And so for me, you know, there are a few songs… I can point to one in particular, “Long Way from Home.” My dad passed away, and it’s about him, but it’s also about me feeling like I failed and kind of ran away when he needed me most. And I think saying that out loud, I think it’s therapeutic and also, if people are going to know you, at least let them know some of the real you. It’s surprising, because a lot of people, once you do that, they’re more willing to do that as well.

If people are going to know you, at least let them know some of the real you.

Held on to hope like a noose, like a rope
God and medicine take no mercy on him
Poisoned his blood, and burned out his throat
Enough is enough, he’s a long way from home
Days of my youth wasted on a selfish fool
Who ran for the hills from the hand you were dealt
I flew far away, as far as I could go
Your time is running out
And I’m a long way from home
Laid up in bed, you were laid up in bed
Holding the pain like you’re holding your breath
I prayed you could sleep, sleep like a stone
You’re right next to me
But you’re a long way from home
Hospital gowns never fit like they should
We yelled at the nurse, didn’t do any good
More morphine, the last words you moaned
At last I was sure
That you weren’t far away from home
– “Long Way From Home,” The Lumineers

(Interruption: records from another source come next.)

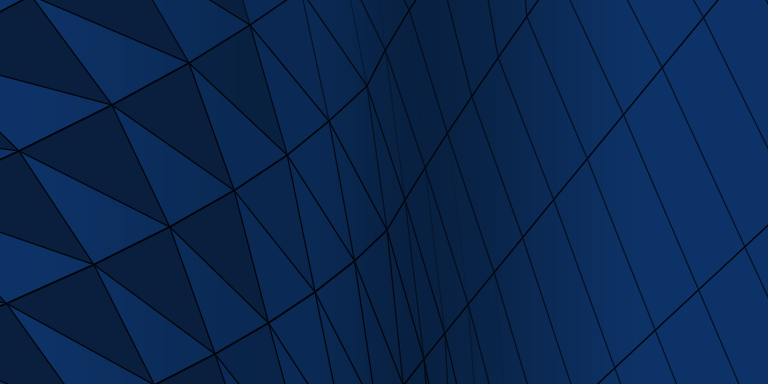
Write a WebGL 1 fragment shader that draws this background.

```glsl
precision highp float;

uniform vec2 u_resolution;

// A rail is two quadratic arcs of nodes that meet at the fold of the sheet
struct Rail {
    vec2 leftStart, leftStep, leftBend;
    vec2 rightStart, rightStep, rightBend;
};

// Mesh units per canvas height; mesh y runs downward
const float MESH_HEIGHT = 384.0;
const float FOLD_COLUMN = 5.0;
const float FIRST_COLUMN = -1.0;
const float LAST_COLUMN = 15.0;

const Rail RAIL_0 = Rail(vec2(120, -56), vec2(-78, 48), vec2(-11, 3.5),
                         vec2(205, -130), vec2(60, -50), vec2(0, 0));
const Rail RAIL_1 = Rail(vec2(250, 25), vec2(-53, 36), vec2(-8, 2),
                         vec2(301, -10), vec2(50, -25), vec2(-7, 0));
const Rail RAIL_2 = Rail(vec2(329, 121), vec2(-36, 33.5), vec2(-5.7, 0.6),
                         vec2(367, 86), vec2(15.5, -34), vec2(2.8, -2));
const Rail RAIL_3 = Rail(vec2(387, 230), vec2(-29, 31), vec2(-3.5, 0),
                         vec2(405, 200), vec2(19.1, -31.2), vec2(1.05, -1.1));
const Rail RAIL_4 = Rail(vec2(424, 359), vec2(-18, 26), vec2(-2.7, 0.6),
                         vec2(444.8, 333.2), vec2(22.1, -27.3), vec2(1.28, -1.52));
const Rail RAIL_5 = Rail(vec2(455, 518), vec2(-15, 24), vec2(-2, 0.6),
                         vec2(482, 493.2), vec2(27.4, -26.1), vec2(1.45, -1.3));
const Rail RAIL_6 = Rail(vec2(490, 680), vec2(-12, 24), vec2(-2, 0.6),
                         vec2(519, 653), vec2(32.7, -24.9), vec2(1.62, -1.08));

const vec3 BRIGHT_BLUE = vec3(0.052, 0.198, 0.405);
const vec3 MID_BLUE = vec3(0.040, 0.162, 0.330);
const vec3 FOLD_BLUE = vec3(0.033, 0.130, 0.260);
const vec3 FACET_SHADE = vec3(0.034, 0.122, 0.240);
const vec3 SEAM_COLOR = vec3(0.004, 0.018, 0.045);

const float RAIL_HALF_WIDTH = 0.95;
const float EDGE_HALF_WIDTH = 0.65;

Rail railAt(int row) {
    if (row == 0) return RAIL_0;
    if (row == 1) return RAIL_1;
    if (row == 2) return RAIL_2;
    if (row == 3) return RAIL_3;
    if (row == 4) return RAIL_4;
    if (row == 5) return RAIL_5;
    return RAIL_6;
}

vec2 node(Rail rail, float column) {
    float n = FOLD_COLUMN - column;
    if (n > -0.5) return rail.leftStart + n * (rail.leftStep + n * rail.leftBend);
    float m = -n - 1.0;
    return rail.rightStart + m * (rail.rightStep + m * rail.rightBend);
}

// Antialiased coverage of a segment; hairlines fade instead of vanishing
float seam(vec2 p, vec2 a, vec2 b, float halfWidth, float pixel) {
    vec2 ab = b - a;
    float along = clamp(dot(p - a, ab) / dot(ab, ab), 0.0, 1.0);
    float drawn = max(halfWidth, 0.5 * pixel);
    float d = length(p - a - along * ab);
    return halfWidth / drawn * clamp(0.5 + (drawn - d) / pixel, 0.0, 1.0);
}

// Signed distance to the line a-b, positive on the inner side
float side(vec2 p, vec2 a, vec2 b) {
    vec2 e = normalize(b - a);
    vec2 q = p - a;
    return e.x * q.y - e.y * q.x;
}

float triangle(vec2 p, vec2 a, vec2 b, vec2 c, float pixel) {
    float inside = min(side(p, a, b), min(side(p, b, c), side(p, c, a)));
    return clamp(0.5 + inside / pixel, 0.0, 1.0);
}

// Smooth light over the sheet, darkest just right of the fold
vec3 sheetColor(vec2 p) {
    vec3 color = mix(BRIGHT_BLUE, MID_BLUE, smoothstep(0.0, 270.0, p.x));
    color = mix(color, FOLD_BLUE, smoothstep(300.0, 415.0, p.x));
    return mix(color, BRIGHT_BLUE, smoothstep(420.0, 670.0, p.x));
}

void main() {
    float pixel = MESH_HEIGHT / u_resolution.y;
    vec2 p = gl_FragCoord.xy * pixel;
    p.y = MESH_HEIGHT - p.y;

    float shade = 0.0;
    float ink = 0.0;
    for (int row = 0; row < 6; row++) {
        Rail upper = railAt(row);
        Rail lower = railAt(row + 1);
        vec2 previous = node(upper, FIRST_COLUMN - 1.0);
        vec2 lowerPrevious = node(lower, FIRST_COLUMN - 1.0);
        for (float column = FIRST_COLUMN; column <= LAST_COLUMN; column++) {
            vec2 current = node(upper, column);
            vec2 lowerCurrent = node(lower, column);

            // Shaded facets dissolve toward the fold
            float centerX = (previous.x + current.x + lowerPrevious.x) / 3.0;
            float strength = 1.0 - smoothstep(215.0, 315.0, centerX);
            shade = max(shade, strength * triangle(p, previous, current, lowerPrevious, pixel));

            // Rails, long edges, and cross edges that fade past the fold
            float railWidth = RAIL_HALF_WIDTH * mix(1.0, 0.75, smoothstep(3.0, 7.0, column));
            float edgeFade = mix(1.0, 0.75, smoothstep(5.0, 7.0, column));
            float crossFade = 1.0 - smoothstep(4.0, 9.0, column);
            ink = max(ink, seam(p, previous, current, railWidth, pixel));
            ink = max(ink, edgeFade * seam(p, current, lowerCurrent, EDGE_HALF_WIDTH, pixel));
            ink = max(ink, crossFade * seam(p, current, lowerPrevious, EDGE_HALF_WIDTH, pixel));

            previous = current;
            lowerPrevious = lowerCurrent;
        }
    }

    vec3 color = mix(sheetColor(p), FACET_SHADE, shade);
    gl_FragColor = vec4(mix(color, SEAM_COLOR, ink), 1.0);
}
```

I think about just how personal your second album was. III is honest in a different way: You’re telling stories that are now always your stories anymore, but you’re looking into bigger themes, still from a personal no-holds-barred lens. That's not really a question, so much as it is an observation.

Schultz: I think part of what I felt was the challenge of even writing about a family member who is battling addiction, is not to make it a caricature, but to try to do justice to both sides of the story. Not to be too lenient, one way or the other. And so, something like “Leader of the Landslide,”  I think, really paints a picture of the nature of being around an addict, and then what that person is experiencing. “Gloria,” the song opens with a guitar: That guitar is dominant, and that song is from the perspective of the child, basically the daughter to her mother, the mother being an alcoholic. And then when you hear the piano take over, that’s the mother’s side of the story, and so it keeps going back and forth.

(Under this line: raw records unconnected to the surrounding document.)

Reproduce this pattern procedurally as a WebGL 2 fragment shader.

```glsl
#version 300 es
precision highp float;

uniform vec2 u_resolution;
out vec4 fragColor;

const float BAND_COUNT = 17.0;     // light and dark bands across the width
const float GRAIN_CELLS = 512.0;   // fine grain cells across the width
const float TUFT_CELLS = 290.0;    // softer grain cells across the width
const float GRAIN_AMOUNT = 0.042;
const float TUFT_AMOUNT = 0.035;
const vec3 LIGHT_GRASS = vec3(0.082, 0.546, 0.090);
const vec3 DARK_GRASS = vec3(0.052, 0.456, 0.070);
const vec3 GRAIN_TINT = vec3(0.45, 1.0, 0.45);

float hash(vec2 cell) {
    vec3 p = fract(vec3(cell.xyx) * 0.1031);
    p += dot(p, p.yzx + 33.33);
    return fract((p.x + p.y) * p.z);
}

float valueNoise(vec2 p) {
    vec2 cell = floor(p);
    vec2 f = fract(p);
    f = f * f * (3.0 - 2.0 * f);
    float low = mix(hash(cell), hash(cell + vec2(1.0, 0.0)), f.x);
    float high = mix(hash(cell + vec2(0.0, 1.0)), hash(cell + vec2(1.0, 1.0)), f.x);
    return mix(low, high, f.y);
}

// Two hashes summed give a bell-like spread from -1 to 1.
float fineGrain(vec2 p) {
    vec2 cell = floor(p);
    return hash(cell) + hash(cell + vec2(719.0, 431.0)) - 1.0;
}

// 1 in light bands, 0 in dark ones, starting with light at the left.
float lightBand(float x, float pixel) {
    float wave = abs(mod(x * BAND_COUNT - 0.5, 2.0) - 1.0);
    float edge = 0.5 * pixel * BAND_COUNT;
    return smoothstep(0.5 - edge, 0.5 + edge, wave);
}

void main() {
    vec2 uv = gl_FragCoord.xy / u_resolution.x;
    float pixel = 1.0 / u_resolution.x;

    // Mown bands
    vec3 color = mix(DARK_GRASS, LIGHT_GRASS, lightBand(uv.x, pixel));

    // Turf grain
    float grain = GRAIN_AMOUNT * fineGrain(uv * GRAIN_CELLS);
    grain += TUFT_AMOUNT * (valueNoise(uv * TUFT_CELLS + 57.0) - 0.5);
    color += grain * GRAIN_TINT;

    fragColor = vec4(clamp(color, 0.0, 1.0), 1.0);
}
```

Not that people would know that, but I think when you know, that it makes a lot more sense why what’s being said is being said, and I think that was the challenge: How do I not just say it from one perspective?! Because I think that’s why it’s so complicated. It’s much easier to talk about just your side of it, or explain it in a more one-sided or one-dimensional way, but to try to be like, if the addict heard this song, would they feel like I did them justice? But that I was still honest. I think that’s where the F-bombs come from in “Leader of the Landslide,” is like, really singing that and really feeling that anger, because you love the person. What a strange idea, right, that you’d be so upset or hurt by somebody – and it’s because you love them that it makes it that much harder. I thought that was an interesting part of addiction: Like in “Gloria,” it says, “my hand was tied to yours,” it’s like, that’s how you feel. You’re anchored to them.

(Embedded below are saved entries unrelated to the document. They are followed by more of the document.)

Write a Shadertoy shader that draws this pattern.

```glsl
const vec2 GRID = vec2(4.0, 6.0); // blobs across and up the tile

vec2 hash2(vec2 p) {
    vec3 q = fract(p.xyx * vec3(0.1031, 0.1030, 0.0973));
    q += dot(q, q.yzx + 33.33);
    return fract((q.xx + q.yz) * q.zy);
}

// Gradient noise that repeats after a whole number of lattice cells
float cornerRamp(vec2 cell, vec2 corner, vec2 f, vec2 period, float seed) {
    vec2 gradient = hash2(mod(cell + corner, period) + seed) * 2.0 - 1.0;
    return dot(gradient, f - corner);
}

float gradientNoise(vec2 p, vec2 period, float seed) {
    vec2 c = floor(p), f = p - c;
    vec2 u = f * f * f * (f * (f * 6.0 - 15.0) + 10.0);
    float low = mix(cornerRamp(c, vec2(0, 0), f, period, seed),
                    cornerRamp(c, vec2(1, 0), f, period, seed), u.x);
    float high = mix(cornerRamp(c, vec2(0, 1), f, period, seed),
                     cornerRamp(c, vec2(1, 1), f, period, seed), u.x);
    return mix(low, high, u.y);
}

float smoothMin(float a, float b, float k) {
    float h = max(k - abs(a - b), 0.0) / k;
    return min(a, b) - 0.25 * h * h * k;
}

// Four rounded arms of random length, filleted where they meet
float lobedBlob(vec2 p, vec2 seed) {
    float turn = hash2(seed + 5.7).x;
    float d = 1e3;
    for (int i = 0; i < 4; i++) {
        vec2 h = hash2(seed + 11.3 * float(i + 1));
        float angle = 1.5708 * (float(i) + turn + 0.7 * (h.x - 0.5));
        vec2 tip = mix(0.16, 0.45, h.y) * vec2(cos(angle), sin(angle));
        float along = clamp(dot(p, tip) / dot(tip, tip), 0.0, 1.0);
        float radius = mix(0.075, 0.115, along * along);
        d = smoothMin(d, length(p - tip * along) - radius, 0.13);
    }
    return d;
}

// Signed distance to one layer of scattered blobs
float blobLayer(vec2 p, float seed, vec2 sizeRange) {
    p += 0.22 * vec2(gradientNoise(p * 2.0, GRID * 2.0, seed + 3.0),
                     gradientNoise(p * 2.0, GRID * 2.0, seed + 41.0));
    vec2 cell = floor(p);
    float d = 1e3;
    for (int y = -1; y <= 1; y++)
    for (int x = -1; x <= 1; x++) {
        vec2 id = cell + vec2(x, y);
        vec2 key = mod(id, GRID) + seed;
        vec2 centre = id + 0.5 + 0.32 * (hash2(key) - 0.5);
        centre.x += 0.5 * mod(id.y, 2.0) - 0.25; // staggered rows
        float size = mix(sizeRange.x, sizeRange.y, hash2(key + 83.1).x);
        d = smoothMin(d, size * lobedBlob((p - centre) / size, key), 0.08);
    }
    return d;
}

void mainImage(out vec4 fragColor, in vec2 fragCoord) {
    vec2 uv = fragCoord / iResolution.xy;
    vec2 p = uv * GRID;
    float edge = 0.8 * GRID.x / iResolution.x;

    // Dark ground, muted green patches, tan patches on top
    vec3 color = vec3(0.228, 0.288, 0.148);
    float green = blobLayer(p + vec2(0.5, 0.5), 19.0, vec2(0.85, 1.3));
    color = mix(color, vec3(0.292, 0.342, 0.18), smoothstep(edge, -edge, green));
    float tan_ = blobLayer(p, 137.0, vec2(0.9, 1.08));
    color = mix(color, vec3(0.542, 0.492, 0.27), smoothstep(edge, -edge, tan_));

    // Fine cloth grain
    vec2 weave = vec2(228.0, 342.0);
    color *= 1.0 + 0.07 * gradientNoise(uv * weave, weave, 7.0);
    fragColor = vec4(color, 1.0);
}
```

The Lumineers © Danny Clinch
The Lumineers © Danny Clinch

I have so much respect for you for taking that risk; it definitely pays off. Speaking of bringing people in, what songs from III are you finding people respond to the most live? I imagine that “My Cell” is a special moment.

Schultz: Yeah, “My Cell” has been unexpectedly a big moment. “Leader of the Landslide,” “Gloria” feels like it’s been out for years, in that it has this visceral quality I think people have responded in this amazing way to… But I would say “My Cell,” “Leader of the Landslide,” “Salt and the Sea,” “It Wasn’t Easy”… It’s just been overall really gratifying and surprising, compared to when we put out album two, how much faster people seem to understand. It sort of hits them in this way that feels more natural. Having now had two albums out and we’re now adding a third, it feels a lot more like people just get it. It took a while… With songs off of the second album, those have become more staples in the set, and now we’re adding less overall, so it’s easier for people to take the new stuff in and get excited by it. So I’ve been enjoying that… I think the vocal on “My Cell” is also different than a lot of the record, so I think people are a little caught off guard, because not everybody listens to the whole record before they go to a show on a new album cycle – so it’s been enjoyable to surprise people with that!

I recognize that it can be really difficult to write about that which is closest to home, and from a very personal standpoint I admire what you have made with the band. What were the hardest songs for you to write in III?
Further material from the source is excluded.